Outside spending is another story, however, with a SuperPAC having pumped more than $1.7 million into Walsh's campaign in the form of a series of attack ads against Duckworth.

The internal polling disclosure comes in a week of wildly varying polls -- from the Democratic Congressional Campaign Committee showing Duckworth up by 10 points to a We Ask America poll showing Walsh up slightly with 47 percent of the vote vs. Duckworth at about 46 percent.
"Why is this election so close? She's had this district drawn for her," Walsh said, referencing the fact that the incumbent's district had been sliced up and redrawn to benefit Democrats.

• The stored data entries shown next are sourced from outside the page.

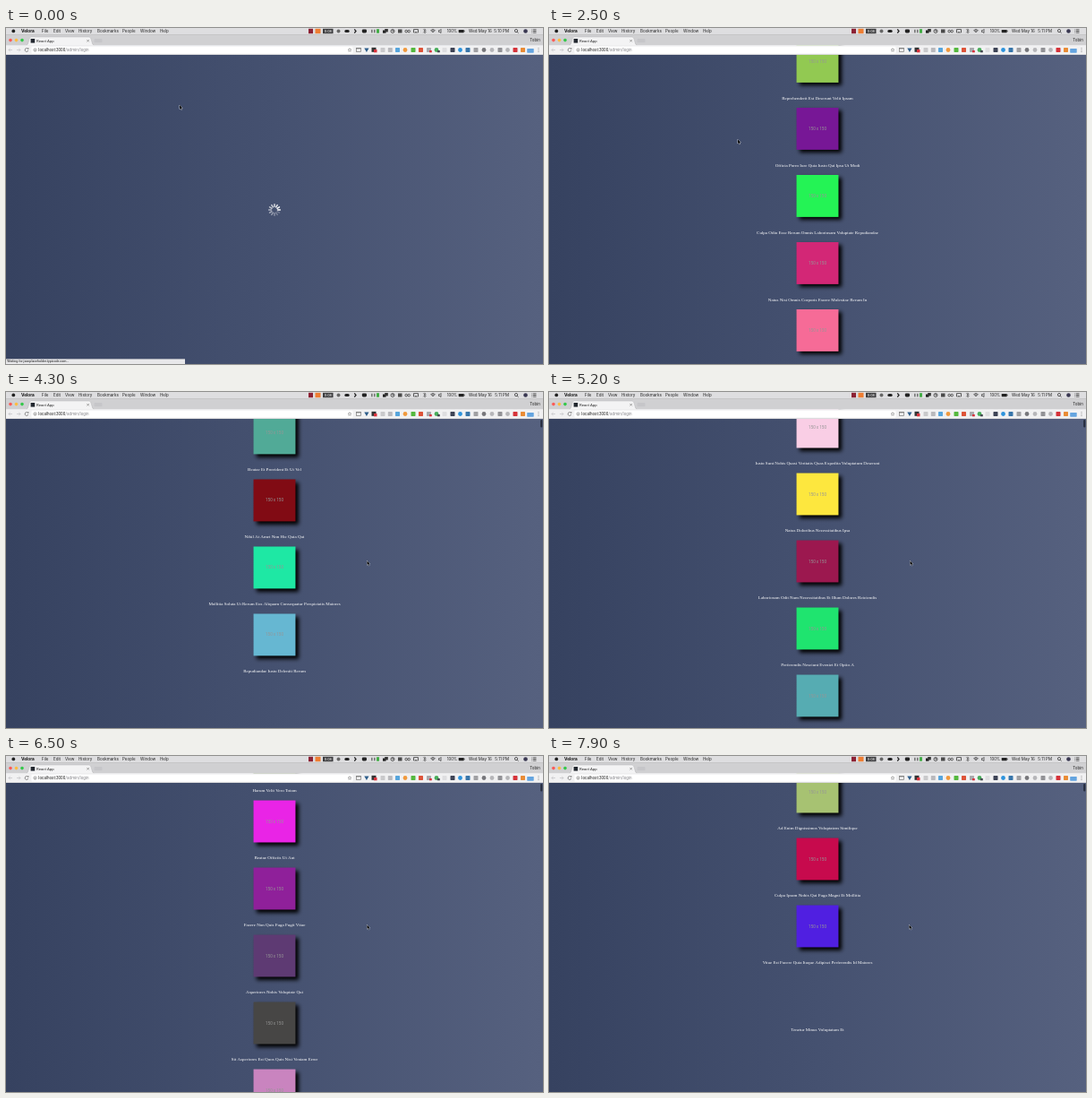
An HTML page with a canvas that plays this animation: 600x375 px, repeating every 8 s.

```html
<!DOCTYPE html>
<html lang="en">
<head>
<meta charset="utf-8">
<title>React App</title>
<style>
  html, body { margin: 0; width: 100%; height: 100%; overflow: hidden; background: #445070; }
  canvas { display: block; width: 600px; height: 375px; }
</style>
</head>
<body>
<canvas id="stage" width="600" height="375"></canvas>
<script>
const ctx = document.getElementById('stage').getContext('2d');
const LOOP = 8000;
const PITCH = 75;
const IMG = 46.9;
const DATA_AT = 900;
const SANS = 'Roboto, "Liberation Sans", sans-serif';
const MENU = 'Inter, Roboto, sans-serif';

const photos = `92c952 accusamus beatae ad facilis cum similique qui sunt
771796 reprehenderit est deserunt velit ipsam
24f355 officia porro iure quia iusto qui ipsa ut modi
d32776 culpa odio esse rerum omnis laboriosam voluptate repudiandae
f66b97 natus nisi omnis corporis facere molestiae rerum in
56a8c2 accusamus ea aliquid et amet sequi nemo
b0f7cc officia delectus consequatur vero aut veniam explicabo molestias
54176f aut porro officiis laborum odit ea laudantium corporis
51aa97 qui eius qui autem sed
810b14 beatae et provident et ut vel
1ee8a4 nihil at amet non hic quia qui
66b7d2 mollitia soluta ut rerum eos aliquam consequatur perspiciatis maiores
197d29 repudiandae iusto deleniti rerum
061a65 est necessitatibus architecto ut laborum
f9cee5 harum dicta similique quis dolore earum ex qui
fde73e iusto sunt nobis quasi veritatis quas expedita voluptatum deserunt
9c184f natus doloribus necessitatibus ipsa
1fe46f laboriosam odit nam necessitatibus et illum dolores reiciendis
56acb2 perferendis nesciunt eveniet et optio a
8985dc assumenda voluptatem laboriosam enim consequatur veniam placeat reiciendis error
5e12c6 ad et natus qui
45601a et ea illo et sit voluptas animi blanditiis porro
e924e6 harum velit vero totam
8f209a beatae officiis ut aut
5e3a73 facere non quis fuga fugit vitae
474645 asperiores nobis voluptate qui
c984bf sit asperiores est quos quis nisi veniam error
392537 non neque eligendi molestiae repudiandae illum voluptatem qui aut
602b9e aut ipsam quos ab placeat omnis
372c93 odio enim voluptatem quidem aut nihil illum
a7c272 voluptate voluptates sequi
c70a4d ad enim dignissimos voluptatem similique
501fe1 culpa ipsam nobis qui fuga magni et mollitia
35185e vitae est facere quia itaque adipisci perferendis id maiores
c96cad tenetur minus voluptatum et`.split('\n').map(line => ({
  color: '#' + line.slice(0, 6),
  title: line.slice(7).replace(/\b[a-z]/g, c => c.toUpperCase())
}));

// [time, y of the first title]
const scrollKeys = [[0, 3], [2600, 3], [3600, -227], [4300, -588], [5200, -1045], [6500, -1611], [7900, -2244], [8000, -2289]];
// [time, x, y]
const cursorKeys = [[0, 194, 86], [1200, 194, 86], [2400, 211, 124.5], [2600, 211, 124.5], [3200, 406, 187.5],
  [3700, 406, 187.5], [4200, 403.5, 188.5], [6600, 403.5, 188.5], [7700, 402.5, 188.5], [8000, 402.5, 188.5]];

// Monotone cubic through the keys
function curve(keys, t) {
  const slope = i => (keys[i + 1][1] - keys[i][1]) / (keys[i + 1][0] - keys[i][0]);
  const tangent = i => {
    if (i === 0 || i === keys.length - 1) return slope(Math.max(0, i - 1));
    const a = slope(i - 1), b = slope(i);
    return a * b <= 0 ? 0 : 2 * a * b / (a + b);
  };
  let i = 0;
  while (i < keys.length - 2 && t >= keys[i + 1][0]) i++;
  const [t0, v0] = keys[i], [t1, v1] = keys[i + 1];
  const h = t1 - t0, u = (t - t0) / h, w = 1 - u;
  return v0 * w * w * (1 + 2 * u) + tangent(i) * h * u * w * w
    + v1 * u * u * (3 - 2 * u) - tangent(i + 1) * h * u * u * w;
}

function rect(x, y, w, h, fill) {
  ctx.fillStyle = fill;
  ctx.fillRect(x, y, w, h);
}

function round(x, y, w, h, r, fill) {
  ctx.fillStyle = fill;
  ctx.beginPath();
  ctx.roundRect(x, y, w, h, r);
  ctx.fill();
}

function dot(x, y, r, fill) {
  ctx.fillStyle = fill;
  ctx.beginPath();
  ctx.arc(x, y, r, 0, 7);
  ctx.fill();
}

function ring(x, y, r, color) {
  ctx.strokeStyle = color;
  ctx.lineWidth = 0.7;
  ctx.beginPath();
  ctx.arc(x, y, r, 0, 7);
  ctx.stroke();
}

function path(points, color, width = 0.7) {
  ctx.strokeStyle = color;
  ctx.lineWidth = width;
  ctx.beginPath();
  points.forEach(([x, y]) => ctx.lineTo(x, y));
  ctx.stroke();
}

function text(str, x, y, font, color = '#222', align = 'left') {
  ctx.font = font;
  ctx.fillStyle = color;
  ctx.textAlign = align;
  ctx.textBaseline = 'alphabetic';
  ctx.fillText(str, x, y);
}

function drawPage() {
  const g = ctx.createLinearGradient(0, 0, 600, 0);
  g.addColorStop(0, '#364260');
  g.addColorStop(0.5, '#455170');
  g.addColorStop(1, '#56617f');
  rect(0, 30, 600, 345, g);
}

function drawSpinner(t) {
  const step = Math.floor(t / 1000 * 12);
  ctx.lineCap = 'round';
  for (let i = 0; i < 12; i++) {
    const age = (step + 3 - i + 24) % 12;
    const a = i * Math.PI / 6 - Math.PI / 2;
    const c = Math.cos(a), s = Math.sin(a);
    path([[300 + c * 3.5, 203 + s * 3.5], [300 + c * 6.3, 203 + s * 6.3]],
      `rgba(255,255,255,${1 - age * 0.07})`, 1.5);
  }
  ctx.lineCap = 'butt';
}

function loadTime(i) {
  if (i >= 33) return LOOP;
  return i === 12 || i === 13 ? 4500 : 1100;
}

function drawList(t) {
  const top = curve(scrollKeys, t);
  photos.forEach(({ color, title }, i) => {
    const y = top + i * PITCH;
    if (y < -40 || y > 380) return;
    text(title, 300, y + 1.6, '5px "Liberation Serif", serif', '#fff', 'center');
    if (t < loadTime(i)) return;
    ctx.save();
    ctx.shadowColor = '#000';
    ctx.shadowOffsetX = ctx.shadowOffsetY = 3.2;
    ctx.shadowBlur = 4.5;
    rect(300 - IMG / 2, y + 11, IMG, IMG, color);
    ctx.restore();
    text('150 x 150', 300, y + 36, `4.6px ${SANS}`, '#969696', 'center');
  });
}

function drawMenuBar(t) {
  rect(0, 0, 600, 7, '#dedee0');
  dot(8.3, 3.4, 1.9, '#222');
  text('Velora', 17, 5.1, `bold 4.7px ${MENU}`, '#111');
  [['File', 40], ['Edit', 53], ['View', 66], ['History', 81], ['Bookmarks', 102],
    ['People', 130], ['Window', 150], ['Help', 172]]
    .forEach(([s, x]) => text(s, x, 5.1, `4.5px ${MENU}`));

  rect(338, 0.8, 5, 5.4, '#8c2134');
  rect(345.5, 0.8, 6, 5.4, '#ee7d32');
  rect(354, 0.8, 11.5, 5.4, '#3c3c3e');
  text('0:08', 359.8, 5, `4.2px ${SANS}`, '#fff', 'center');
  dot(371.5, 3.5, 2, '#666');
  round(378.3, 2, 5.4, 3, 1.5, '#222');
  path([[389.3, 1.3], [391, 3.5], [389.3, 5.7]], '#222', 1.3);
  round(397.8, 1.4, 5.2, 4, 1.4, '#222');
  rect(408, 1.8, 1.6, 3.5, '#777');
  rect(411, 1.8, 1.6, 3.5, '#777');
  rect(414, 1.2, 3, 4.5, '#42ad45');
  rect(421, 2.5, 3.5, 3.2, '#222');
  rect(423.2, 1, 3.6, 3.4, '#333');
  ring(432, 3.5, 2, '#222');
  path([[432, 2], [432, 3.6], [433.2, 3.6]], '#222');
  rect(438, 1.5, 4.5, 4, '#4a4a4a');
  ring(447.2, 3.6, 1.3, '#222');
  ring(450.2, 3.6, 1.3, '#222');
  path([[456.4, 5], [455.5, 5], [455.5, 1.6], [460.5, 1.6], [460.5, 5], [459.6, 5]], '#222');
  path([[457.2, 5.5], [458, 4.3], [458.8, 5.5]], '#222', 1);
  path([[466.2, 1.3], [469.2, 4.5], [467.8, 6], [467.8, 1], [469.2, 2.3], [466.2, 5.3]], '#444', 0.6);
  ctx.lineWidth = 0.7;
  ctx.strokeStyle = '#222';
  for (const r of [1.2, 2.5, 3.8]) {
    ctx.beginPath();
    ctx.arc(477, 5.5, r, -2.35, -0.79);
    ctx.stroke();
  }
  path([[483.5, 2.6], [484.8, 2.6], [486, 1.4], [486, 5.6], [484.8, 4.5], [483.5, 4.5], [483.5, 2.6]], '#333');
  text('100%', 492.7, 5.1, `4.3px ${MENU}`);
  round(505.7, 1.9, 6, 3.3, 0.6, '#222');
  rect(511.9, 2.8, 0.6, 1.4, '#222');
  text('Wed May 16', 517, 5.1, `4.5px ${MENU}`);
  text(t < DATA_AT ? '5:10 PM' : '5:11 PM', 562, 5.1, `4.5px ${MENU}`, '#222', 'right');
  ring(570, 3.1, 1.6, '#222');
  path([[571.2, 4.3], [572.6, 5.7]], '#222');
  dot(580.5, 3.5, 2.3, '#3a3852');
  for (const y of [1.8, 3.5, 5.2]) {
    path([[587.5, y], [588.3, y]], '#222');
    path([[589, y], [592.5, y]], '#222');
  }
}

function drawTabs() {
  rect(0, 7, 600, 12.5, '#d0d0d2');
  rect(0, 7, 600, 0.4, '#b5b5b7');
  dot(5, 13.6, 1.8, '#fc5b57');
  dot(11.5, 13.6, 1.8, '#fdbc40');
  dot(18, 13.6, 1.8, '#34c84a');
  ctx.fillStyle = '#f3f3f4';
  ctx.strokeStyle = '#a9a9ab';
  ctx.lineWidth = 0.4;
  ctx.beginPath();
  ctx.moveTo(22.5, 19.5);
  ctx.quadraticCurveTo(24.5, 19, 25.3, 15);
  ctx.quadraticCurveTo(26, 10, 28, 10);
  ctx.lineTo(93, 10);
  ctx.quadraticCurveTo(95, 10, 95.8, 15);
  ctx.quadraticCurveTo(96.6, 19, 98.5, 19.5);
  ctx.fill();
  ctx.stroke();
  rect(27.6, 12, 4.6, 4.6, '#22272f');
  text('React App', 34, 16, `4.3px ${SANS}`);
  path([[90.4, 13.1], [92.8, 15.5]], '#666', 0.6);
  path([[92.8, 13.1], [90.4, 15.5]], '#666', 0.6);
  round(98.5, 12, 9, 4.2, 1, '#c6c6c9');
  text('Tobin', 597, 15.4, `4.5px ${MENU}`, '#222', 'right');
}

function drawToolbar() {
  rect(0, 19.3, 600, 10.7, '#f1f1f2');
  rect(0, 29.6, 600, 0.4, '#b9b9bb');
  for (const [x, d] of [[5, -1], [14, 1]]) {
    path([[x - 2 * d, 24.5], [x + 2 * d, 24.5]], '#c2c2c4');
    path([[x + 0.3 * d, 22.7], [x + 2 * d, 24.5], [x + 0.3 * d, 26.3]], '#c2c2c4');
  }
  ctx.strokeStyle = '#777';
  ctx.lineWidth = 0.8;
  ctx.beginPath();
  ctx.arc(23, 24.5, 1.9, 0.3, 5.3);
  ctx.stroke();
  rect(24, 22.3, 1.4, 1.4, '#777');
  round(28.5, 20.7, 359, 7.9, 1, '#fff');
  ring(32.5, 24.5, 1.6, '#777');
  path([[32.5, 24], [32.5, 25.5]], '#777', 0.6);
  const font = `4.55px ${SANS}`;
  text('localhost:3000', 36.3, 26.2, font);
  text('/admin/login', 36.3 + ctx.measureText('localhost:3000').width, 26.2, font, '#85858a');

  const star = [];
  for (let i = 0; i <= 10; i++) {
    const r = i % 2 ? 0.9 : 2.1, a = i * Math.PI / 5 - Math.PI / 2;
    star.push([384 + r * Math.cos(a), 24.6 + r * Math.sin(a)]);
  }
  path(star, '#777', 0.5);

  ctx.strokeStyle = '#777';
  ctx.lineWidth = 0.7;
  ctx.strokeRect(391.5, 22.6, 5, 3.8);
  rect(391.5, 22.3, 5, 1, '#777');
  ctx.fillStyle = '#2d5d8a';
  ctx.beginPath();
  ctx.moveTo(400.3, 22.6);
  ctx.lineTo(405.5, 22.6);
  ctx.lineTo(402.9, 27);
  ctx.fill();
  rect(408.5, 21.8, 5, 5, '#333');
  rect(411, 24, 3.5, 3.3, '#d8323c');
  const icons = [[421, '#c9c9cb', 0], [429.3, '#b9b9bd', 0], [437.5, '#57a5dc', 0], [446, '#f0993d', 1],
    [455, '#55b83e', 0], [463.5, '#dd5338', 0], [472.5, '#a9a9ac', 0], [481, '#49ad5b', 1], [490, '#dedee0', 0],
    [499, '#3d4355', 0], [507.5, '#2d93dc', 1], [516, '#3976aa', 0], [525, '#a0a0a3', 0], [534, '#77777b', 1],
    [543, '#b6b6b9', 1], [552, '#929296', 0], [560.5, '#b5b5b8', 1], [569, '#d5333a', 0], [577.5, '#e98b35', 0]];
  for (const [x, color, circle] of icons) {
    if (circle) dot(x, 24.5, 2.4, color);
    else round(x - 2.5, 22.1, 5, 4.8, 0.6, color);
  }
  rect(473, 25, 2.8, 2.3, '#d8323c');
  rect(482, 25, 2.8, 2.3, '#43494f');
  round(582.2, 23, 7.5, 4.7, 0.6, '#64a4df');
  for (const y of [22.6, 24.5, 26.4]) dot(595, y, 0.6, '#999');
}

function drawStatus() {
  rect(0, 369.5, 200, 5.5, '#e8e8ea');
  rect(0, 369.3, 200, 0.4, '#b4b4b8');
  text('Waiting for jsonplaceholder.typicode.com...', 1.3, 373.4, `3.6px ${SANS}`, '#111');
}

function drawCursor(t) {
  let i = 0;
  while (i < cursorKeys.length - 2 && t >= cursorKeys[i + 1][0]) i++;
  const [t0, x0, y0] = cursorKeys[i], [t1, x1, y1] = cursorKeys[i + 1];
  const u = (t - t0) / (t1 - t0), e = u * u * (3 - 2 * u);
  ctx.save();
  ctx.translate(x0 + (x1 - x0) * e, y0 + (y1 - y0) * e);
  ctx.beginPath();
  [[0, 0], [0, 4.5], [1, 3.6], [1.8, 5.3], [2.5, 5], [1.8, 3.3], [3.2, 3.2]]
    .forEach(([x, y]) => ctx.lineTo(x, y));
  ctx.closePath();
  ctx.strokeStyle = '#d5d9e2';
  ctx.lineWidth = 0.8;
  ctx.stroke();
  ctx.fillStyle = '#000';
  ctx.fill();
  ctx.restore();
}

function draw(t) {
  drawPage();
  if (t < DATA_AT) drawSpinner(t);
  else drawList(t);
  if (t >= 2650) round(597.2, 31, 2.1, 8.5, 1, '#252c3d');
  drawMenuBar(t);
  drawTabs();
  drawToolbar();
  if (t < DATA_AT) drawStatus();
  drawCursor(t);
}

function tick() {
  draw(performance.now() % LOOP);
  requestAnimationFrame(tick);
}
tick();
</script>
</body>
</html>
```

When asked why he believed the race was so close when other polls -- aside from We Ask America -- had shown Duckworth with a large lead, he pointed to the campaign's own polling.
"Our internal numbers say this is a dead heat, it's really close," he said.

The race has become one of the most closely watched in the nation.
This week, Duckworth released numbers showing that she raised $1.5 million in the last quarter.

"It will be amongst the highest for challengers for congress in the country," said Anton Becker for the Duckworth campaign. "$1.5 million is an enormous amount.
It just shows how grass roots our campaign is."

The campaign reported this week that nearly 95 percent of the individual contributions Duckworth received were for $100 or less and the average individual contribution was $53.17.

Numbers are due later this month, but Walsh on Friday said he believed his campaign had raised around $300,000 in that same time period.

However, there has been an enormous infusion of cash into Walsh's campaign by an outside SuperPAC called Now or Never.